Split personality

Trilogy continues to portray rare mental disorder


Photo submitted from glassmovie.com

Story by Kate Morgan, staff writer

The abandoned factory’s fluorescent lights dimly flicker. The red clay that was once made into bricks stained the cheerleading uniforms of the teenage girls chained to the walls. A man roller skates through the room cheering himself on and raving about how much fun it is to be a carefree nine year old. The man turns around and complains about the mess the girls have made, staining their uniforms. Then the man leaves. When he returns, he is neither complaining or roller skating. He climbs along the walls and throws tables across the room as if he were throwing baseballs.

Glass continues the story of the three main characters in earlier movies of the trilogy, “Unbreakable” and “Split:” David Dunn, Kevin Wendell Crumb and Elijah Price, also known as Mr. Glass. These three main characters are placed in mental institution under the care of Dr. Ellie Staple, who has determined that they suffer from a mental illness that causes them to believe that they are superheroes or villains.

She attempts to use logical reasons to dissuade them from the idea that they could possibly possess supernatural abilities. With the help of a former hostage, Casey Cooke, Dr. Staple attempts to bring Kevin “back into the light,” so that the other 23 personalities, including the Beast, will vanish.

While some people have found this portrayal to be extremely unrealistic, the idea that people can change their body chemistry through mindfulness is not that far off from the truth.”

— Kate Morgan

Kevin Wendell Crumb took many people by surprise in “Split” in 2016. Kevin and his 23 personalities gave audiences a glimpse of Dissociative Identity Disorder. Dissociative Identity Disorder, or DID, is characterized by the presence of two or more distinct personalities in a person. These personalities can have their own age, gender and race.

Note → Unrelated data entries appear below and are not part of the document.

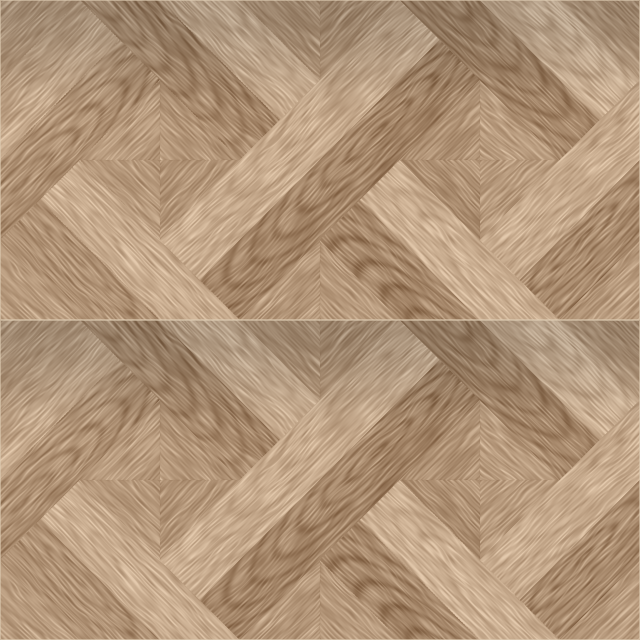
A Shadertoy shader for this texture:

```glsl
// Oak parquet: two identical wide panels stacked, each a diagonal basket weave of
// paired planks around diamonds of four mitred pieces. The weave is solved in 45 degree
// coordinates; wood is thin wavering grain lines over elliptical growth rings.

const float TAU = 6.2831853;
const vec3 DARK_OAK  = vec3(0.515, 0.395, 0.285);
const vec3 LIGHT_OAK = vec3(0.835, 0.74, 0.635);
const vec3 SEAM      = vec3(0.87, 0.80, 0.70);

float hash(vec2 p) {
    return fract(sin(dot(p, vec2(127.1, 311.7))) * 43758.545);
}

float noise(vec2 p) {
    vec2 i = floor(p), f = fract(p);
    f = f * f * (3.0 - 2.0 * f);
    return mix(mix(hash(i), hash(i + vec2(1, 0)), f.x),
               mix(hash(i + vec2(0, 1)), hash(i + vec2(1, 1)), f.x), f.y);
}

// Thin pale lines along x that waver and break; count = lines per unit of y
float brushedLines(vec2 p, float count, vec2 shift) {
    float waver = noise(p * vec2(7.0, 24.0) + shift);
    float crest = 0.5 + 0.5 * sin(TAU * (p.y * count + 1.6 * waver));
    float presence = smoothstep(0.15, 0.75, noise(p * vec2(9.0, count) + shift + 3.0));
    return crest * crest * presence;
}

// Tone offset of wood; p = (along, across) the grain, core = centre of the rings
float woodGrain(vec2 p, vec2 core, float seed, float figure) {
    vec2 shift = seed * vec2(37.0, 91.0);
    float bend = noise(p * vec2(2.0, 4.0) + shift) - 0.5;
    float ripple = noise(p * vec2(16.0, 16.0) + shift + 5.0) - 0.5;
    vec2 q = vec2(p.x, p.y + 0.03 * bend + 0.004 * ripple);
    // Growth lines: narrow dark crests with wide paler wood between
    float radius = length((q - core) * vec2(0.2, 1.0));
    float wave = 0.5 + 0.5 * sin(TAU * radius * 33.0);
    float rings = 0.31 - wave * wave * wave;
    rings *= 0.5 + 0.6 * noise(p * vec2(2.0, 5.0) + shift + 7.0);
    // Brushed lines, short fine fibres and slow drift of tone
    float lines = brushedLines(q, 54.0, shift) - 0.22;
    float fibre = noise(q * vec2(16.0, 150.0) + shift + 13.0) - 0.5;
    float broad = noise(q * vec2(1.0, 7.0) + shift + 11.0) - 0.5;
    return figure * rings + 0.30 * lines + 0.42 * fibre + 0.16 * broad;
}

// One plank of a pair; strip = strip index, s = position along it, w = place across it
float plankTone(float strip, float s, float w, bool rising) {
    float parity = mod(strip + (rising ? 1.0 : 0.0), 2.0);
    float crossing = 2.0 * floor((s + 0.5 - parity) * 0.5) + parity;
    float side = step(0.25, w);
    float seed = hash(vec2(strip * 3.0 + side, crossing * 5.0 + (rising ? 17.0 : 2.0)));
    vec2 p = vec2(s - crossing - 0.5, mod(w, 0.25) - 0.125);
    vec2 core = vec2(1.2 * seed - 0.6, 0.16 * (fract(seed * 7.3) - 0.5));
    bool pale = rising == (side < 0.5);
    float base = (pale ? 0.75 : 0.39) + 0.14 * (fract(seed * 13.7) - 0.5);
    return base + woodGrain(p, core, seed, pale ? 0.16 : 0.34);
}

// Diamond of four pieces whose grain runs parallel to the outer edges
float diamondTone(vec2 cell, vec2 e) {
    bool risingGrain = abs(e.x) > abs(e.y);
    vec2 p = risingGrain ? e.yx : e;
    float seed = hash(cell * 3.1 + vec2(sign(p.y), risingGrain ? 5.0 : 9.0));
    float mitre = abs(abs(e.x) - abs(e.y));
    float base = 0.53 + 0.12 * (seed - 0.5) - 0.04 * (1.0 - smoothstep(0.0, 0.01, mitre));
    return base + woodGrain(p, vec2(0.0, 2.0), seed, 0.10);
}

// Thin shadow along both sides of a plank; w = place across the pair
float jointShadow(float w) {
    float d = abs(fract(w * 4.0 + 0.5) - 0.5) * 0.25;
    return 1.0 - smoothstep(0.0, 0.006, d);
}

// Panel coordinates: x in 0..2, y in 0..1 measured downward
vec3 parquet(vec2 q) {
    vec2 diagonal = vec2(q.x + q.y, q.x - q.y);
    vec2 cell = floor(diagonal - 0.25);
    vec2 f = fract(diagonal - 0.25);
    bool inRising = f.x < 0.5;
    bool inFalling = f.y < 0.5;
    float tone;
    if (!inRising && !inFalling) {
        tone = diamondTone(cell, f - 0.75);
    } else {
        // Strips alternate over and under at their crossings
        bool rising = inRising && (!inFalling || mod(cell.x + cell.y, 2.0) > 0.5);
        tone = rising ? plankTone(cell.x, diagonal.y, f.x, true)
                      : plankTone(cell.y, diagonal.x, f.y, false);
        tone -= 0.06 * jointShadow(rising ? f.x : f.y);
    }
    vec3 wood = mix(DARK_OAK, LIGHT_OAK, clamp(tone, -0.15, 1.1));
    // Panels are greyer toward the top
    return wood * mix(vec3(0.91, 0.92, 0.93), vec3(1.03, 1.02, 1.01), smoothstep(0.0, 0.4, q.y));
}

void mainImage(out vec4 fragColor, in vec2 fragCoord) {
    vec3 color = vec3(0.0);
    // Four samples per pixel smooth every board edge
    for (int i = 0; i < 4; i++) {
        vec2 offset = vec2(i % 2, i / 2) * 0.5 - 0.25;
        vec2 uv = (fragCoord + offset) / iResolution.xy;
        vec2 q = vec2(uv.x * 2.0, 1.0 - fract(uv.y * 2.0));
        color += 0.25 * parquet(q);
    }
    // Pale seam around each panel
    vec2 uv = fragCoord / iResolution.xy;
    vec2 edge = abs(vec2(fract(uv.x + 0.5), fract(uv.y * 2.0 + 0.5)) - 0.5) * vec2(1.0, 0.5);
    float pixel = 1.0 / iResolution.y;
    float seam = 1.0 - smoothstep(0.001 - 0.5 * pixel, 0.001 + 0.5 * pixel, min(edge.x, edge.y));
    fragColor = vec4(mix(color, SEAM, 0.85 * seam), 1.0);
}
```
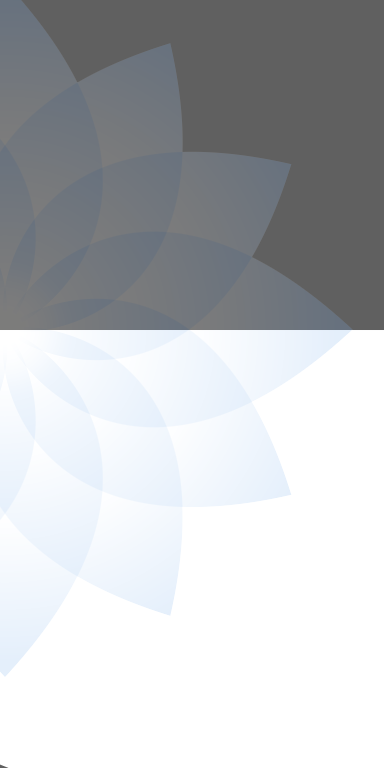
Reproduce this background procedurally as a WebGL 1 fragment shader.

```glsl
precision mediump float;
uniform vec2 u_resolution;

#define CENTER vec2(0.013, 1.142)
#define HORIZON 1.1406
#define PETALS 12
#define AXIS_LENGTH 0.905
#define DIAGONAL_LENGTH 0.861
#define PETAL_WIDTH 0.93
#define RING_STEP 0.21
#define CELL_DEPTH 0.44
#define DARK_GROUND vec3(0.376)

const float TURN = 6.2831853;

// Antialiased coverage of a petal lying along +x, rounded at the base
float petal(vec2 p, float size, float pixel) {
  float t = p.x / size;
  float halfWidth = size * PETAL_WIDTH * pow(max(t, 0.0001), 0.75) * (1.0 - t);
  float inside = (halfWidth - abs(p.y)) * 0.82;
  return step(0.0, p.x) * clamp(inside / pixel + 0.5, 0.0, 1.0);
}

// Number of petals overlapping at a point
float countPetals(vec2 p, float pixel) {
  float count = 0.0;
  for (int i = 0; i < PETALS; i++) {
    float k = float(i);
    float a = k * TURN / float(PETALS);
    float c = cos(a);
    float s = sin(a);
    vec2 q = vec2(c * p.x + s * p.y, c * p.y - s * p.x);
    float size = mod(k, 3.0) < 0.5 ? AXIS_LENGTH : DIAGONAL_LENGTH;
    count += petal(q, size, pixel);
  }
  return count;
}

void main() {
  float pixel = 2.0 / u_resolution.y;
  vec2 uv = gl_FragCoord.xy * pixel;
  vec2 p = uv - CENTER;

  float layers = countPetals(p, pixel);
  float flower = min(layers, 1.0);

  // Each cell between crossing edges deepens toward its outer corner
  float radius = length(p) / DIAGONAL_LENGTH;
  float inner = 1.0 - RING_STEP * (layers - 1.0) - CELL_DEPTH;
  float shade = clamp((radius - inner) / CELL_DEPTH, 0.0, 1.0);
  shade *= smoothstep(0.03, 0.22, radius);

  // Petals on the light and dark halves
  vec3 lightPetal = mix(vec3(1.0), vec3(0.895, 0.937, 0.985), shade);
  vec3 darkPetal = mix(vec3(0.488, 0.486, 0.484), vec3(0.405, 0.445, 0.495), shade);
  vec3 lightHalf = mix(vec3(1.0), lightPetal, flower);
  vec3 darkHalf = mix(DARK_GROUND, darkPetal, flower);

  float upper = clamp((uv.y - HORIZON) / pixel + 0.5, 0.0, 1.0);
  vec3 color = mix(lightHalf, darkHalf, upper);

  // Sliver in the lower left corner
  float sliver = 0.009 - uv.y - 0.4 * uv.x;
  color = mix(color, DARK_GROUND, clamp(sliver / pixel + 0.5, 0.0, 1.0));

  gl_FragColor = vec4(color, 1.0);
}
```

While DID is not extremely common, many viewers were upset by the violent portrayal of DID in “Split” and believe it will continue to be negatively portrayed in “Glass”.

In “Glass,” the portrayal of DID through the character Kevin is primarily violent. However, as the story of Kevin’s abuse is revealed, DID is portrayed as a result of Kevin’s pain and trauma rather than a disease that produces brutality. Throughout “Split” and in the majority of “Glass,” DID is shown as being violent and deceptive. The 24th personality, the Beast, tests people’s knowledge of whether or not people’s mind are truly in control.

In these films, the Beast is a animalistic personality of Kevin that has super strength, the ability to scale walls, and a nasty habit of cannibalism.

Neuroplasticity is a complex word that encompasses a simple idea. The brain adapts and rewires itself to survive in new environments much like animals adapt to survive. Psychologists have found that this simple principle can affect the body’s natural chemistry causing both physical and mental alterations. However, the idea that a personality can cause a human to possess supernatural qualities is merely a work of fiction and an exaggeration of something that is real.

Even though Kevin’s Beast personality is not something that would be seen in everyday DID patients, his background story is an accurate representation of how new identities can emerge in a person. When Kevin was a child, he was verbally, physically and sexually abused by his mother. His only protection was his father, but his father disappeared in Kevin’s early childhood years.

The abuse he endured over the course of his early life led to the emergence of many different personalities who all feel that must protect Kevin. Abuse and trauma in early childhood years is commonly found in the history of many DID patients, making this aspect of the film accurate.

Although some aspects of “Glass” provide a violent stigma surrounding Dissociative Identity Disorder, the overall portrayal of the disorder raises awareness through an exciting, action packed film.